The Baum-Longworth-Sinton-Taft House, a National Historic Landmark built about 1820 for prominent businessman Martin Baum, is the oldest domestic wooden structure in situ locally and is considered one of the finest examples of Federal architecture in the Palladian style in the country.

Other residents of this important villa included eminent attorney Nicholas Longworth, who hired African American painter Robert S. Duncanson to paint landscape murals in the foyer, now considered as one of the finest suites of domestic murals dating from before the Civil War.

After Longworth’s residency, the villa with a copper roof was purchased by David Sinton, iron industrialist and father of, Anna Sinton Taft. After Anna’s marriage in 1873 to Charles Phelps Taft, the couple lived in the mansion until their respective deaths in 1931 and 1929. In 1908, Charles Phelps Taft’s half-brother, William Howard Taft accepted the nomination for U. S. president underneath the house’s portico. The Tafts bequeathed their historic home and private collection of 690 works of art to the people of Cincinnati in 1927. After extensive remodeling and updating, the Baum-Longworth-Taft House opened as the Taft Museum in 1932.

The Taft Museum of Art reopened on May 15, 2004, following a major renovation and expansion, which included a parking garage, the Fifth Third Gallery for special exhibitions, Dater Education Room, Luther Hall performance/lecture facility, larger Museum Shop, and a Café.

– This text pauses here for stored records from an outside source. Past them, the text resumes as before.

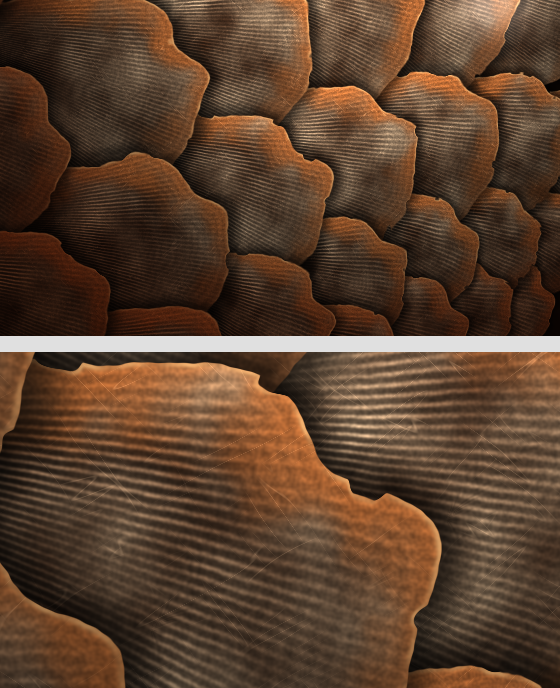
Top: the whole. Bottom: its middle third, enlarged.
A Shadertoy shader for this texture:

```glsl
const vec3 UMBER = vec3(0.20, 0.125, 0.08);
const vec3 HORN  = vec3(0.54, 0.45, 0.355);
const vec3 AMBER = vec3(0.60, 0.34, 0.165);
const vec3 RIM   = vec3(0.95, 0.72, 0.46);
const vec3 GAP   = vec3(0.09, 0.045, 0.025);

float hash(vec2 p) {
    return fract(sin(dot(p, vec2(127.1, 311.7))) * 43758.5453);
}

vec2 gradient(vec2 cell) {
    float a = 6.2832 * hash(cell);
    return vec2(cos(a), sin(a));
}

// Gradient noise, roughly -0.7 to 0.7
float noise(vec2 p) {
    vec2 i = floor(p), f = p - i;
    vec2 u = f * f * f * (f * (f * 6.0 - 15.0) + 10.0);
    vec2 x = vec2(1.0, 0.0);
    float low  = mix(dot(gradient(i), f), dot(gradient(i + x), f - x), u.x);
    float high = mix(dot(gradient(i + x.yx), f - x.yx), dot(gradient(i + x.xx), f - x.xx), u.x);
    return mix(low, high, u.y);
}

float fbm(vec2 p) {
    return noise(p) + 0.5 * noise(p * 2.1 + 7.3) + 0.25 * noise(p * 4.3 + 3.1);
}

vec2 rotate(vec2 p, float a) {
    float c = cos(a), s = sin(a);
    return vec2(c * p.x - s * p.y, s * p.x + c * p.y);
}

float bump(float x, float width) {
    return exp(-x * x / (width * width));
}

// Curved rows that rise and tighten toward the right
vec2 scaleCentre(float col, float row) {
    float k = row - 1.0;
    return vec2(0.39 + 0.326 * col - 0.011 * col * col + k * (0.098 - 0.0435 * col),
                0.24 + 0.174 * col - 0.0217 * col * col - k * (0.435 - 0.0217 * col) + 0.0435 * k * k);
}

float scaleSize(float col, float row) {
    float rowFactor = row > 1.5 ? 0.84 : (row < 0.5 ? 1.07 : 1.02);
    return (0.285 - 0.024 * abs(col)) * rowFactor;
}

// Signed outline: long base on the left, cornered and chipped tip on the right
float scaleOutline(vec2 p, float seed) {
    vec2 q = abs(p * vec2(p.x < 0.0 ? 0.62 : 1.0, p.y < 0.0 ? 0.88 : 1.0));
    float n = pow(pow(q.x, 2.5) + pow(q.y, 2.5), 1.0 / 2.5);
    float angle = atan(p.y, p.x);
    float notch = 0.6 + 0.35 * (hash(vec2(seed, 2.0)) - 0.5);
    float radius = 1.0 - 0.14 * bump(angle - notch - 0.08, 0.24) + 0.07 * bump(angle - notch + 0.34, 0.17);
    radius -= 0.12 * bump(angle + 0.8, 0.4);
    radius += 0.07 * noise(p * 2.2 + seed) + 0.018 * noise(p * 7.0 + seed) + 0.005 * noise(p * 22.0);
    radius -= 0.04 * smoothstep(0.2, 0.4, noise(p * 4.5 + seed + 9.0));
    return n - radius;
}

float scratches(vec2 p, float angle) {
    vec2 q = rotate(p, angle);
    float line = 1.0 - smoothstep(0.0, 0.04, abs(noise(q * vec2(2.2, 19.0))));
    return line * smoothstep(0.0, 0.4, noise(q * vec2(3.0, 7.0) + 19.0));
}

// Horn surface: ridges fanning from the base, amber border, bright rim
vec3 scaleColour(vec2 p, float inset, float seed, float size) {
    float facing = smoothstep(-0.7, 0.7, p.y + 0.4 * p.x);
    float patches = fbm(p * 1.7 + seed);
    vec3 colour = mix(UMBER, HORN, clamp(0.45 + 0.75 * patches, 0.0, 1.0));
    float border = 1.0 - smoothstep(0.0, 0.38, inset + 0.25 * patches);
    colour = mix(colour, AMBER, border * mix(0.5, 0.9, facing));

    // Ridges run coarse near the top and finer toward the lower tip
    float fan = atan(p.y - 0.7, p.x + 2.1);
    fan -= 0.45 * fan * fan;
    float wave = sin(fan * 1080.0 * size + 2.0 * noise(p * 2.5 + seed) + 0.6 * noise(p * 9.0));
    float ridge = pow(0.5 + 0.5 * wave, 1.7);
    float strength = mix(0.45, 1.0, smoothstep(0.5, -0.6, p.x - 0.5 * p.y));
    float depth = smoothstep(0.0, 0.45, inset) * clamp(0.6 + 1.1 * noise(p * 2.3 + seed + 5.0), 0.15, 1.0);
    colour *= mix(1.0, 0.42 + 1.35 * ridge, 0.08 + 0.8 * depth * strength);

    float growth = sin(inset * 90.0 + 3.0 * noise(p * 3.0 + seed));
    colour *= 1.0 + 0.05 * growth + 0.16 * noise(p * vec2(24.0, 38.0)) + 0.2 * noise(p * 60.0);
    colour += HORN * 0.2 * (scratches(p + seed, 0.8) + scratches(p + seed + 4.0, -0.6));

    float base = mix(0.35, 1.0, smoothstep(-1.3, -0.1, p.x));
    colour *= base * (1.0 + 0.25 * p.y);
    float glint = bump(inset - 0.006, 0.014) * (0.5 + 0.9 * noise(p * 8.0 + seed));
    return mix(colour, RIM, clamp(glint * facing, 0.0, 0.8));
}

// Warm light pooled at the upper middle, red dusk elsewhere
vec3 lighting(vec2 uv) {
    vec2 d = (uv - vec2(0.63, 0.92)) / vec2(0.6, 0.85);
    float light = 0.17 + 1.0 * exp(-1.25 * dot(d, d));
    vec3 tint = mix(vec3(1.15, 0.74, 0.52), vec3(1.0), smoothstep(0.2, 0.65, light));
    return 1.1 * light * tint;
}

void mainImage(out vec4 fragColor, in vec2 fragCoord) {
    vec2 pos = fragCoord / iResolution.y;
    vec2 uv = fragCoord / iResolution.xy;
    vec3 colour = GAP;

    // Paint from the right to the left, each column from top to bottom
    for (int c = 5; c >= -1; c--) {
        for (int r = -1; r <= 3; r++) {
            float col = float(c), row = float(r);
            float seed = 20.0 * hash(vec2(col + 3.0, row + 8.0));
            float size = scaleSize(col, row);
            vec2 p = rotate((pos - scaleCentre(col, row)) / size, 0.3 * (hash(vec2(seed, 1.0)) - 0.5));
            if (length(p) > 2.1) continue;
            float edge = scaleOutline(p, seed);
            if (edge > 0.2) continue;

            float blur = 0.9 / (iResolution.y * size);
            colour *= mix(0.4, 1.0, smoothstep(-0.02, 0.18, edge));
            if (edge < blur) {
                vec3 surface = scaleColour(p, -edge, seed, size);
                colour = mix(surface, colour, smoothstep(-blur, blur, edge));
            }
        }
    }

    colour *= lighting(uv);
    colour += vec3(0.45, 0.41, 0.38) * bump(length((uv - vec2(0.88, 1.0)) * vec2(1.6, 1.0)), 0.1);
    fragColor = vec4(clamp(colour, 0.0, 1.0), 1.0);
}
```
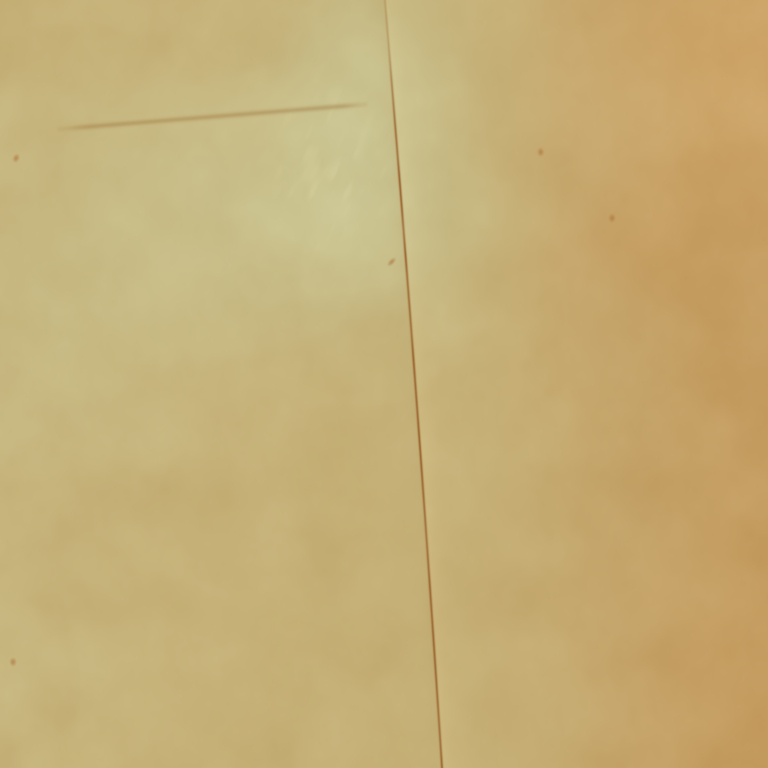
Reproduce this texture procedurally as a three.js fragment shader.

```glsl
// Warm tan sheet with a pale sheen, split by a thin leaning seam.
// Broad Gaussian tints are mixed over a base, mottled by value noise,
// then a seam, a soft scratch and a few specks are laid on top.
varying vec2 vUv;

const vec3 BASE = vec3(0.770, 0.685, 0.460);
const vec3 PALE = vec3(0.785, 0.740, 0.530);
const vec3 SHEEN = vec3(0.800, 0.795, 0.605);
const vec3 AMBER = vec3(0.770, 0.600, 0.365);
const vec3 PEACH = vec3(0.820, 0.660, 0.425);
const vec3 SEAM_COLOR = vec3(0.610, 0.400, 0.190);
const vec3 MARK_COLOR = vec3(0.640, 0.500, 0.280);
const vec3 SPECK_COLOR = vec3(0.680, 0.450, 0.240);

const float SEAM_BOTTOM = 0.5755;
const float SEAM_LEAN = 0.0745;
const float SEAM_BOW = 0.010;
const float SEAM_WIDTH = 0.0017;
const vec2 SCRATCH_START = vec2(0.078, 0.832);
const vec2 SCRATCH_END = vec2(0.475, 0.864);
const float MOTTLE = 0.070;
const float GRAIN = 0.008;

float hash(vec2 p) {
  vec3 q = fract(vec3(p.xyx) * 0.1031);
  q += dot(q, q.yzx + 33.33);
  return fract((q.x + q.y) * q.z);
}

float noise(vec2 p) {
  vec2 i = floor(p);
  vec2 f = fract(p);
  f = f * f * (3.0 - 2.0 * f);
  return mix(mix(hash(i), hash(i + vec2(1.0, 0.0)), f.x),
             mix(hash(i + vec2(0.0, 1.0)), hash(i + 1.0), f.x), f.y);
}

float fbm(vec2 p) {
  float sum = 0.0;
  float amp = 0.5;
  for (int i = 0; i < 4; i++) {
    sum += amp * noise(p);
    p = mat2(1.6, 1.2, -1.2, 1.6) * p + 7.3;
    amp *= 0.5;
  }
  return sum;
}

// Soft elliptical blob, 1 at its centre
float blob(vec2 p, vec2 center, vec2 radius) {
  vec2 d = (p - center) / radius;
  return exp(-dot(d, d));
}

// Distance to a segment in x, place along it in y
vec2 segment(vec2 p, vec2 a, vec2 b) {
  vec2 ab = b - a;
  float t = clamp(dot(p - a, ab) / dot(ab, ab), 0.0, 1.0);
  return vec2(length(p - a - ab * t), t);
}

vec3 sheet(vec2 p) {
  vec2 w = p + 0.08 * (vec2(fbm(p * 7.0), fbm(p * 7.0 + 19.0)) - 0.47);
  vec3 c = BASE;

  // Pale left side, lower corner and strip beside the seam
  c = mix(c, PALE, 0.65 * blob(w, vec2(0.05, 0.62), vec2(0.26, 0.28)));
  c = mix(c, PALE, 0.35 * blob(w, vec2(0.02, 0.10), vec2(0.18, 0.22)));
  c = mix(c, PALE, 0.45 * blob(w, vec2(0.59, 0.85), vec2(0.14, 0.32)));

  // Amber toward the right, with a darker stain and a peach corner
  c = mix(c, AMBER, 0.90 * smoothstep(0.54, 1.06, w.x));
  c = mix(c, AMBER, 0.50 * blob(w, vec2(0.86, 0.69), vec2(0.10, 0.11)));
  c = mix(c, PEACH, 0.75 * blob(w, vec2(1.0, 0.92), vec2(0.22, 0.20)));

  // Sheen around the upper seam
  c = mix(c, SHEEN, 0.62 * blob(w, vec2(0.36, 0.74), vec2(0.21, 0.15)));
  c = mix(c, SHEEN, 0.68 * blob(w, vec2(0.47, 0.84), vec2(0.09, 0.19)));

  // Mottling, fine grain and faint slanted glints
  c += MOTTLE * (fbm(p * 14.0) - 0.47) * vec3(0.50, 0.85, 1.0);
  c += GRAIN * (fbm(p * vec2(85.0, 50.0) + 5.0) - 0.47);
  float glint = noise(vec2(p.x * 110.0 - p.y * 45.0, p.y * 40.0));
  c += 0.025 * smoothstep(0.50, 1.0, glint)
     * blob(p, vec2(0.43, 0.78), vec2(0.07, 0.09));
  return c;
}

float speck(vec2 p, vec2 center, float slant) {
  vec2 d = p - center;
  d.x -= slant * d.y;
  return 1.0 - smoothstep(0.0, 0.0058, length(d * vec2(1.0, 0.8)));
}

void main() {
  vec2 p = vUv;
  vec3 c = sheet(p);

  // Seam: shaded left lip, bright right lip, dark core fading at the top
  float seamX = SEAM_BOTTOM - SEAM_LEAN * p.y + SEAM_BOW * p.y * (1.0 - p.y);
  float d = p.x - seamX;
  c += 0.030 * smoothstep(0.0, 0.004, d) * exp(-max(d, 0.0) / 0.016);
  c -= 0.015 * smoothstep(0.0, 0.004, -d) * exp(-max(-d, 0.0) / 0.014);
  float core = exp(-d * d / (SEAM_WIDTH * SEAM_WIDTH));
  float strength = mix(0.85, 0.28, smoothstep(0.82, 0.96, p.y));
  strength *= 0.86 + 0.28 * noise(vec2(p.y * 30.0, 3.0));
  c = mix(c, SEAM_COLOR, core * min(strength, 1.0));

  // Scratch with softened ends
  vec2 s = segment(p, SCRATCH_START, SCRATCH_END);
  float ends = smoothstep(0.0, 0.10, s.y) * (1.0 - smoothstep(0.92, 1.0, s.y));
  float scratch = exp(-s.x * s.x / 0.000012) * mix(0.30, 1.0, ends);
  c = mix(c, MARK_COLOR, 0.46 * scratch);

  // Specks
  float specks = speck(p, vec2(0.021, 0.794), 0.2);
  specks += speck(p, vec2(0.704, 0.802), 0.0);
  specks += speck(p, vec2(0.797, 0.716), 0.0);
  specks += speck(p, vec2(0.510, 0.659), 0.6);
  specks += speck(p, vec2(0.017, 0.138), 0.0);
  c = mix(c, SPECK_COLOR, 0.60 * min(specks, 1.0));

  gl_FragColor = vec4(c, 1.0);
}
```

Today, the Tafts’ distinguished collections are displayed in the Federal villa, which stands as the older part of one of the finest small art museums in the nation.